Mudder Toughens Up to Help Teen Fight Cancer
Long Valley's Larry Borst will take on 24-hour physical challenge, raise funds for Glenn Lightner.
Editor's Note: This article originally ran Oct. 17. Laurence Borst will be competing in the Tough Mudder competition Nov. 17 and is still fundraising for Glenn Lightner.
He lifts things up and puts them down.
Well, it’s more than that. He actually lifts himself over obstacles, through mud and between dangling electroshock wires while running miles on end.
Essentially, Larry Borst is one tough mudder.
He’s so tough that he’s taking on an invitation-only, 24-hour physical challenge, the World’s Toughest Mudder, scheduled for Nov. 17 and 18 at Raceway Park in Englishtown, New Jersey.
It’s a challenge Borst is looking forward to and has been training religiously for–each day and two night sessions per week. But there’s more to this challenge than the previous three Tough Mudders he’s conquered, the most recent of which qualified him for the November event.
Borst, a Long Valley-lifer whose grandparents once owned farmland on Zellers Road, is modest and soft-spoken. Just like the young man he’s raising funds for and hoping to aid in a journey to cure cancer.
“When I heard about Glenn Lightner and what he was going through,” Borst said, “I knew we just had to do something.”
As he works full time, raises three children with his wife, Kristy, and trains incessantly for the upcoming challenge, Borst has added fundraising to his to-do list in conjunction with the Tough Mudder.
The competition will test contestants’ mental, physical, and emotional limits. Just some of the many reasons why Borst has been training in the dark of night.
“When I came home from a dinner meeting the other night,” Larry’s wife, Kristy said, “it was 9:30 and he was wearing shorts and sneakers. He went down to the high school track and ran a half marathon, came home and went to bed.”
Borst will attest, though, whatever he’s going through is nothing compared to what Lightner has faced since being diagnosed with brain cancer in 2007.
“I felt like, if I was going to raise money while doing this, I wanted to give directly to someone who needed it,” Borst said, as he played with his second son, Jake, one half of the family’s two and-a-half year-old twins. “With what happened to Jake, it really struck a chord.”
When Kristy went into labor with the twins, the process required an emergency cesarean section.

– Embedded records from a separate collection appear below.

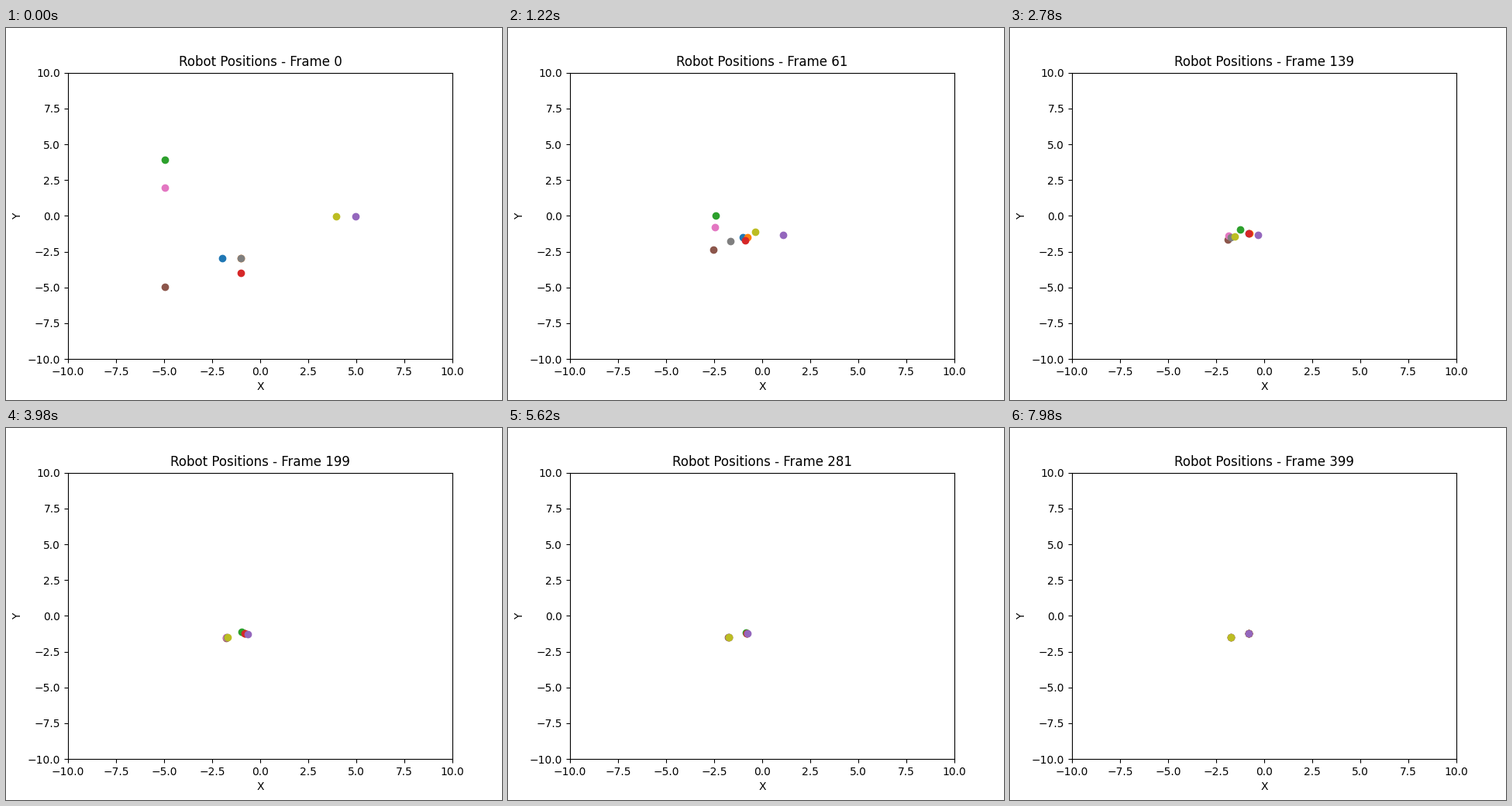
A matplotlib script that plays this animation: 640x480 px, repeating every 8000 ms.

```python
import numpy as np
import matplotlib.pyplot as plt
from matplotlib.animation import FuncAnimation

FRAMES = 400
GAIN = 0.0056     # consensus step per link
RESPONSE = 0.5    # share of the commanded velocity reached per step

START = np.array([(-2, -3), (-1, -3), (-5, 4), (-1, -4), (5, 0),
                  (-5, -5), (-5, 2), (-1, -3), (4, 0)], float)
TEAMS = [range(0, 5), range(5, 9)]


def link(weights, a, b, value):
    weights[a, b] = weights[b, a] = value


def build_laplacian():
    weights = np.zeros((len(START), len(START)))
    for team in TEAMS:
        for a in team:
            for b in team:
                if a != b:
                    weights[a, b] = 1
    link(weights, 2, 4, 0)       # out of range of each other
    link(weights, 1, 4, 1.1)
    link(weights, 3, 4, 0.9)
    link(weights, 6, 7, 1.3)
    return np.diag(weights.sum(axis=1)) - weights


def simulate():
    laplacian = build_laplacian()
    pos, vel = START.copy(), np.zeros_like(START)
    path = []
    for _ in range(FRAMES):
        command = -GAIN * laplacian @ pos
        vel += RESPONSE * (command - vel)
        pos = pos + vel
        path.append(pos)
    return path


path = simulate()

fig, ax = plt.subplots(figsize=(6.4, 4.8), dpi=100)
ax.set_xlim(-10, 10)
ax.set_ylim(-10, 10)
ax.set_xlabel("X")
ax.set_ylabel("Y")
title = ax.set_title("Robot Positions - Frame 0")
robots = [ax.plot([], [], "o", color=f"C{i}")[0] for i in range(len(START))]


def update(frame):
    title.set_text(f"Robot Positions - Frame {frame}")
    for robot, (x, y) in zip(robots, path[frame]):
        robot.set_data([x], [y])
    return [title, *robots]


anim = FuncAnimation(fig, update, frames=FRAMES, interval=20,
                     repeat=True, repeat_delay=0, blit=False)
plt.show()
```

When Jake was removed, doctors said he was full of fluids, Kristy Borst said, and was in the Neonatal Intensive Care Unit for two weeks.

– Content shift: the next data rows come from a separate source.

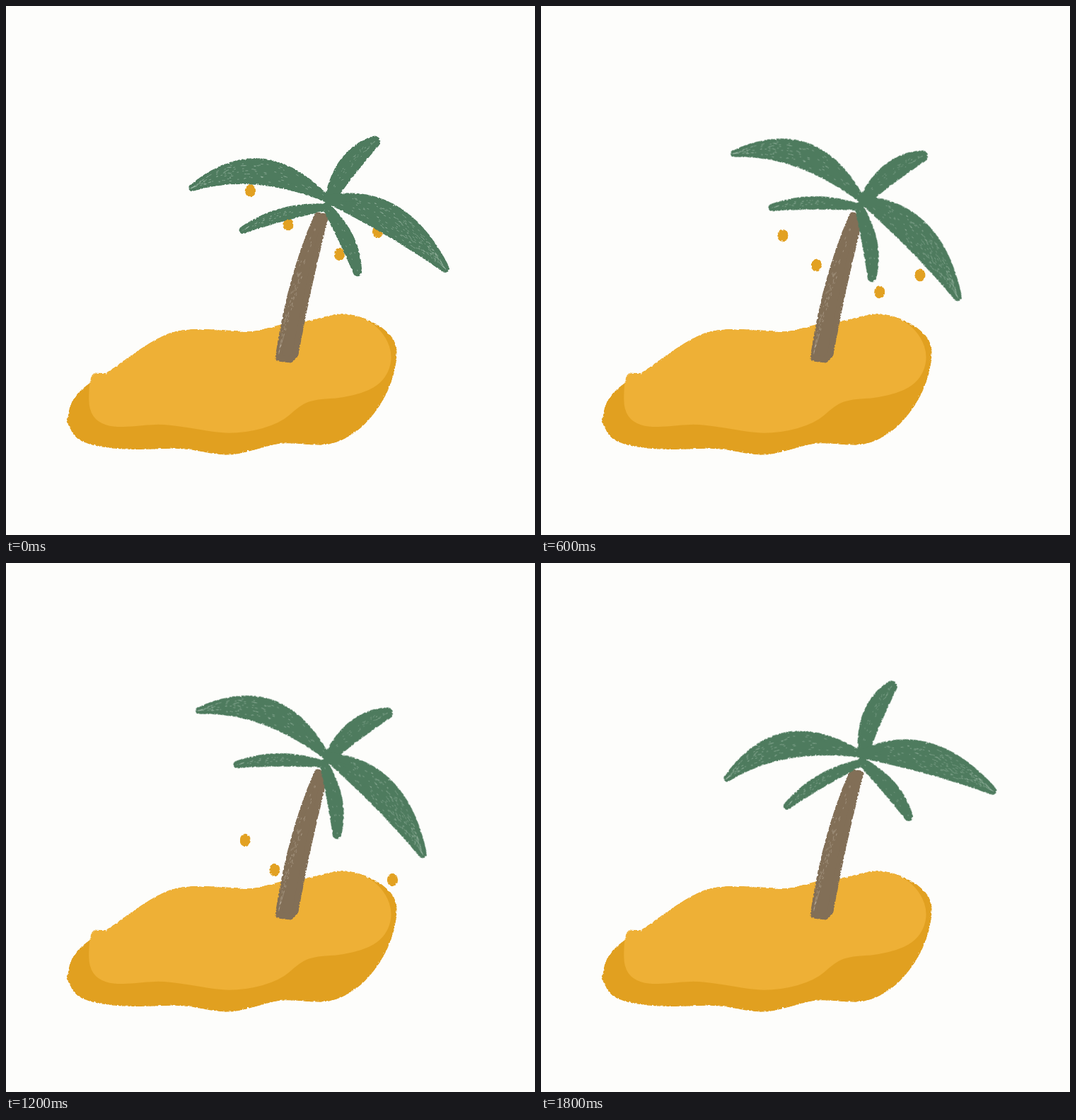
Write an HTML page that moves like this. It is 748x748 px and loops after 2 s.

```html
<!DOCTYPE html>
<html lang="en">
<head>
<meta charset="utf-8">
<title>Palm island</title>
<style>
@property --k { syntax: '<number>'; inherits: true; initial-value: 0; }

html, body { margin: 0; width: 100%; height: 100%; overflow: hidden; background: #fdfdfb; }
svg { display: block; width: 100vw; height: 100vh; animation: tick 2s steps(10) infinite; }
path { stroke-linejoin: round; stroke-linecap: round; }

/* --k counts the ten drawings of the loop */
@keyframes tick { to { --k: 10; } }

#crown { transform-origin: 452px 270px; animation: sway 2s step-end infinite; }
@keyframes sway {
  0%, 40%, 100% { transform: none; }
  10%, 90% { transform: translate(-3px, -2px) rotate(-15deg); }
  20%, 50%, 70% { transform: translate(-4px, -4px); }
  30%, 60%, 80% { transform: rotate(15deg); }
}

/* Slow for two steps, then a kick and a steady fall until --last */
.date {
  --fall: calc(16.5 * min(var(--k), 2) + 22.5 * max(var(--k) - 2, 0) + var(--kick) * clamp(0, var(--k) - 2, 1));
  fill: #e2a122;
  opacity: calc(var(--last) + 1 - var(--k));
  transform: translate(calc((var(--x) + var(--drift) * var(--k)) * 1px), calc((var(--y) + var(--fall)) * 1px));
}
</style>
</head>
<body>
<svg viewBox="0 0 748 748">
  <defs>
    <!-- frays the outline, keeps the inside smooth -->
    <filter id="chalk" filterUnits="userSpaceOnUse" x="0" y="0" width="748" height="748" color-interpolation-filters="sRGB">
      <feTurbulence type="fractalNoise" baseFrequency=".32" numOctaves="2" seed="4" result="noise"/>
      <feDisplacementMap in="SourceGraphic" in2="noise" scale="6" xChannelSelector="R" yChannelSelector="G" result="frayed"/>
      <feComposite in="SourceGraphic" in2="frayed" operator="in"/>
    </filter>
    <ellipse id="fruit" rx="7.7" ry="9.2"/>
  </defs>
  <g filter="url(#chalk)" stroke-width="1.5">
    <path fill="#e1a020" stroke="#e1a020" d="M89 577C92 545 125 530 143 519S208 468 240 461S310 460 345 461
      C365 460 385 449 415 447S455 436 475 436C505 436 550 458 552 487C553 543 505 618 445 620
      C425 620 412 617 390 618S340 634 313 634S265 624 235 625S110 632 95 604S88 590 89 577Z"/>
    <path fill="#eeb036" stroke="#eeb036" d="M143 519C161 508 208 468 240 461S310 460 345 461
      C365 460 385 449 415 447S455 436 475 436C520 436 549 475 543 505S512 548 465 554
      C425 555 418 562 400 578S345 603 315 603S250 591 215 591S118 610 118 556S130 525 143 519Z"/>
  </g>
  <g id="trunk" filter="url(#chalk)">
    <path fill="#826f57" stroke="#826f57" stroke-width="9" d="M440 296Q400 390 385 498L402 500L409 493Q430 380 452 298Z"/>
  </g>
  <g filter="url(#chalk)">
    <use href="#fruit" class="date" style="--x:345.5; --y:261; --drift:-1.2; --kick:8; --last:8"/>
    <use href="#fruit" class="date" style="--x:399; --y:309; --drift:-3.2; --kick:2; --last:7"/>
    <use href="#fruit" class="date" style="--x:525.5; --y:319; --drift:3.5; --kick:6; --last:7"/>
    <use href="#fruit" class="date" style="--x:471.5; --y:351; --drift:2.4; --kick:-2; --last:5"/>
  </g>
  <g id="crown"><g id="leaves" filter="url(#chalk)"></g></g>
</svg>
<script>
let seed = 11;
const rand = () => (seed = seed * 16807 % 2147483647) / 2147483647;
const mix = (a, b, t) => a.map((v, i) => v + (b[i] - v) * t);

function addPath(id, attrs) {
  const path = document.createElementNS('http://www.w3.org/2000/svg', 'path');
  for (const key in attrs) path.setAttribute(key, attrs[key]);
  document.getElementById(id).append(path);
}

// Dry-brush flecks between two curves that share both ends, denser towards the tip
function flecks(id, color, count, base, side1, side2, tip) {
  let d = '';
  for (let i = 0; i < count; i++) {
    const t = Math.sqrt(rand()), bend = mix(side1, side2, rand());
    const spot = s => mix(mix(base, bend, s), mix(bend, tip, s), s).map(v => v.toFixed(1));
    d += `M${spot(t)}L${spot(t + .004 + rand() * .012)}`;
  }
  addPath(id, { d, stroke: color, 'stroke-width': .9, fill: 'none', opacity: .6 });
}

// A leaf is a lens between two curves, rounded by its outline
function leaf(round, count, base, side1, side2, tip) {
  const green = '#4e7b5e';
  addPath('leaves', {
    d: `M${base}Q${side1} ${tip}Q${side2} ${base}Z`,
    fill: green, stroke: green, 'stroke-width': 2 * round
  });
  flecks('leaves', '#a9c2b1', count, base, side1, side2, tip);
}

leaf(5, 120, [454, 273], [362, 176], [350, 231], [263, 257]);
leaf(8.4, 45, [459, 270], [474, 207], [490, 227], [521, 192]);
leaf(6, 210, [455, 273], [562, 254], [548, 320], [621, 371]);
leaf(5.4, 45, [450, 285], [385, 282], [385, 299], [335, 317]);
leaf(6.3, 12, [453, 284], [497, 327], [478, 332], [497, 376]);

flecks('trunk', '#b5a896', 90, [442, 300], [400, 390], [418, 390], [386, 490]);
</script>
</body>
</html>
```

“That was hard for us,” Kristy Borst said. “So I can’t even imagine what (the Lightners) are going through. I feel like, like it’s your obligation as a citizen to do something to help. I feel like you’re supposed to do something with your life–not just watch what’s going on.”
Borst has been able to raise and garner pledges in the amount of $2,000 thus far, all benefitting the Lightner family. Donations can be pledged either in one-time shots or pledge a specific amount per lap that Borst completes during the challenge.
In the World’s Toughest Mudder challenge, there is no set amount of laps to complete, as there are in the regular competitions. Those who remain on the course and continue conquering obstacles at the end of the 24-hour mark will be considered finishers, Borst said.
Dinnertime ends and he heads to his backyard and begins to set up for his night session workout. He takes the sledgehammer he’ll use to pound monster truck tires out of the garage and unravels a thick, heavy rope he’ll use to build upper body strength.
Jake squeals with excitement from the garage while his daddy turns on the floodlight and organizes his homemade obstacles. Borst gets to work and doesn’t show any fear, focusing on the journey ahead of him.
Just like the brave young man he’s trying desperately to help.
To donate online, click here. See the attached PDF file for other donation information. For more information about Glenn Lightner and his journey to fight cancer, go here.